It’s hard to imagine that Tifft Nature Preserve was once a dairy farm, then an industrial shipping facility, before it transitioned into a dump, before reemerging as a nature preserve. That ultimate success story has been told many times, but not many people are aware that the transition to a comprehensive sustainable nature preserve is still underway.
The Preserve is designated as a Significant Coastal Fish and Wildlife Habitat by the NYS Department of State, and an Important Bird Area by Audubon.
The reason? Well, we know so much more today than we did back when the preserve first came about. For example, a 300 linear foot section of the shoreline surrounding Lake Kirsty is lined with boulders, which made sense when the preserve was created, but we now know that a more naturalized scape is… well… more natural. The boulders were an easy fix, yet they did nothing to promote the proliferation of wildlife.
Currently, Buffalo Niagara Waterkeeper is working towards eliminating this “wall”, while removing invasive plant species such as Japanese Knotweed. In order to protect the fragile landscape, a fence will be installed until the natural scape takes hold. According to Waterkeeper, 90% of life found in fresh water ecosystems get their start from these types of water-land transition areas.

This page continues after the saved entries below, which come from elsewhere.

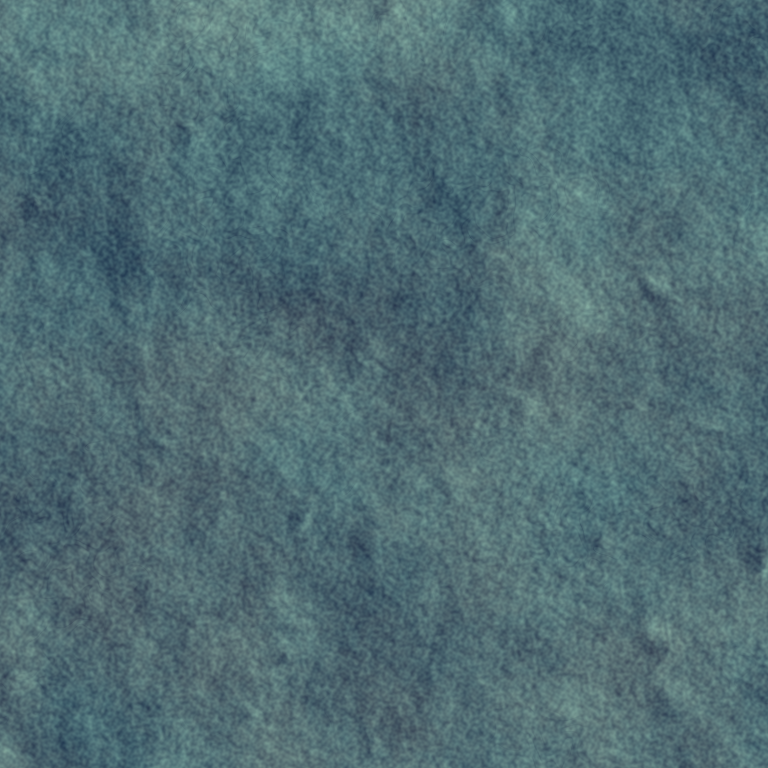
Give the GLSL for this texture, as a WebGL 2 fragment shader.

```glsl
#version 300 es
precision highp float;

uniform vec2 u_resolution;
out vec4 fragColor;

const vec3 SHADE_COLOR = vec3(0.190, 0.268, 0.342);
const vec3 LIGHT_COLOR = vec3(0.440, 0.588, 0.568);
const vec3 WARM_SHIFT = vec3(0.036, -0.006, -0.016);
const vec2 LIGHT_DIR = vec2(0.93, 0.37);
const float MEAN_TONE = 0.485;
const float BROAD_SCALE = 2.9;
const float BROAD_STRENGTH = 0.43;
const float RELIEF_SCALE = 13.0;
const float RELIEF_STRENGTH = 0.155;
const float CREASE_SCALE = 40.0;
const float CREASE_STRENGTH = 0.12;
const float GRAIN_SCALE = 190.0;
const float GRAIN_STRENGTH = 0.34;
const float STREAK_STRENGTH = 0.06;
const float MOUND_GRID = 7.0;
const float MOUND_STRENGTH = 0.80;
const mat2 OCTAVE_TURN = mat2(0.8, 0.6, -0.6, 0.8);

// Integer hash giving two values in 0..1
vec2 hash2(vec2 cell) {
    uvec2 q = uvec2(ivec2(cell)) * uvec2(1597u, 3812u) + uvec2(7919u, 104729u);
    uint h = q.x ^ (q.y * 26699u);
    h = (h ^ (h >> 15)) * 73244475u;
    h = (h ^ (h >> 13)) * 73244475u;
    h ^= h >> 16;
    return vec2(h & 65535u, h >> 16) / 65535.0;
}

float cornerSlope(vec2 cell, vec2 offset) {
    float angle = 6.28318 * hash2(cell).x;
    return dot(vec2(cos(angle), sin(angle)), offset);
}

float gradientNoise(vec2 p) {
    vec2 i = floor(p), f = p - i;
    vec2 w = f * f * f * (f * (f * 6.0 - 15.0) + 10.0);
    vec2 e = vec2(1.0, 0.0);
    float low = mix(cornerSlope(i, f), cornerSlope(i + e, f - e), w.x);
    float high = mix(cornerSlope(i + e.yx, f - e.yx), cornerSlope(i + 1.0, f - 1.0), w.x);
    return mix(low, high, w.y);
}

float fbm(vec2 p) {
    float sum = 0.0, gain = 1.0;
    for (int k = 0; k < 5; k++) {
        sum += gain * gradientNoise(p);
        p = OCTAVE_TURN * p * 2.03 + 17.3;
        gain *= 0.60;
    }
    return sum;
}

// Slope of rough ground towards the light
float reliefShade(vec2 p) {
    float sum = 0.0, gain = 0.85;
    vec2 q = p * RELIEF_SCALE, stepDir = LIGHT_DIR * 0.27;
    for (int k = 0; k < 4; k++) {
        sum += gain * (gradientNoise(q - stepDir) - gradientNoise(q + stepDir));
        q = OCTAVE_TURN * q * 2.0 + 31.7;
        stepDir = OCTAVE_TURN * stepDir;
        gain *= 1.12;
    }
    return sum;
}

// Scattered mounds: a lit flank beside a shaded one
float moundShade(vec2 p) {
    vec2 cell = floor(p * MOUND_GRID);
    float sum = 0.0;
    for (int y = -1; y <= 1; y++) {
        for (int x = -1; x <= 1; x++) {
            vec2 id = cell + vec2(x, y);
            vec2 place = hash2(id + 211.0), kind = hash2(id + 503.0);
            vec2 center = (id + place) / MOUND_GRID;
            float present = step(kind.x, mix(0.70, 0.30, center.y));
            float radius = mix(0.011, 0.024, kind.y * kind.y);
            float angle = 0.38 + 1.5 * (hash2(id + 887.0).x - 0.5);
            vec2 axis = vec2(cos(angle), sin(angle));
            vec2 d = p - center;
            d = vec2(dot(d, axis), dot(d, vec2(-axis.y, axis.x)) / 1.4) / radius;
            sum += present * mix(0.45, 1.0, place.x) * d.x * exp(-dot(d, d));
        }
    }
    return sum;
}

void main() {
    vec2 p = gl_FragCoord.xy / u_resolution.y;
    vec2 warp = vec2(gradientNoise(p * 33.0 + 5.0), gradientNoise(p * 33.0 + 71.0));

    // Broad light and dark ground with mid-size mottling
    float broad = fbm(p * BROAD_SCALE + 3.7);
    float tone = MEAN_TONE + BROAD_STRENGTH * broad + 0.10 * (p.x - 0.5);

    // Relief, mounds and dark creases
    tone += RELIEF_STRENGTH * reliefShade(p + 0.004 * warp);
    tone += MOUND_STRENGTH * moundShade(p + 0.015 * warp);
    float crease = 1.0 - smoothstep(0.0, 0.18, abs(gradientNoise(p * CREASE_SCALE + 1.5 * warp)));
    float creased = smoothstep(-0.2, 0.4, gradientNoise(p * 5.0 + 40.0) + 0.3 * (p.y - 0.5));
    tone -= CREASE_STRENGTH * creased * (crease - 0.35);

    // Faint upright streaks and fine grain
    tone += STREAK_STRENGTH * gradientNoise(vec2(p.x * 42.0, p.y * 3.0) + 9.0);
    tone += GRAIN_STRENGTH * gradientNoise(OCTAVE_TURN * p * GRAIN_SCALE);
    tone += 0.6 * GRAIN_STRENGTH * gradientNoise(p * GRAIN_SCALE * 0.53 + 4.3);

    // Blue shade to pale teal, with greyer and bluer patches
    vec3 color = mix(SHADE_COLOR, LIGHT_COLOR, clamp(tone, -0.2, 1.25));
    float warmth = fbm(p * 3.1 + 60.0) - 0.5 * (p.y - 0.5) - 0.05;
    warmth += 0.35 * gradientNoise(p * 90.0 + 13.0);
    color += WARM_SHIFT * clamp(warmth, -0.6, 0.6);
    fragColor = vec4(color, 1.0);
}
```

If you look at Buffalo’s waterfront, we have all but eradicated these types of natural settings by building walls and putting out giant boulders. That’s why these types of restoration programs are so critically important.
Today, thanks to the efforts of groups such as Waterkeeper, We are making headway when it comes to restoring our waterways, which were virtually vanquished decades ago. The more that we learn from our mistakes, the more we are attempting to be better stewards for future generations of humankind and wildlife.
Photos and images courtesy Waterkeeper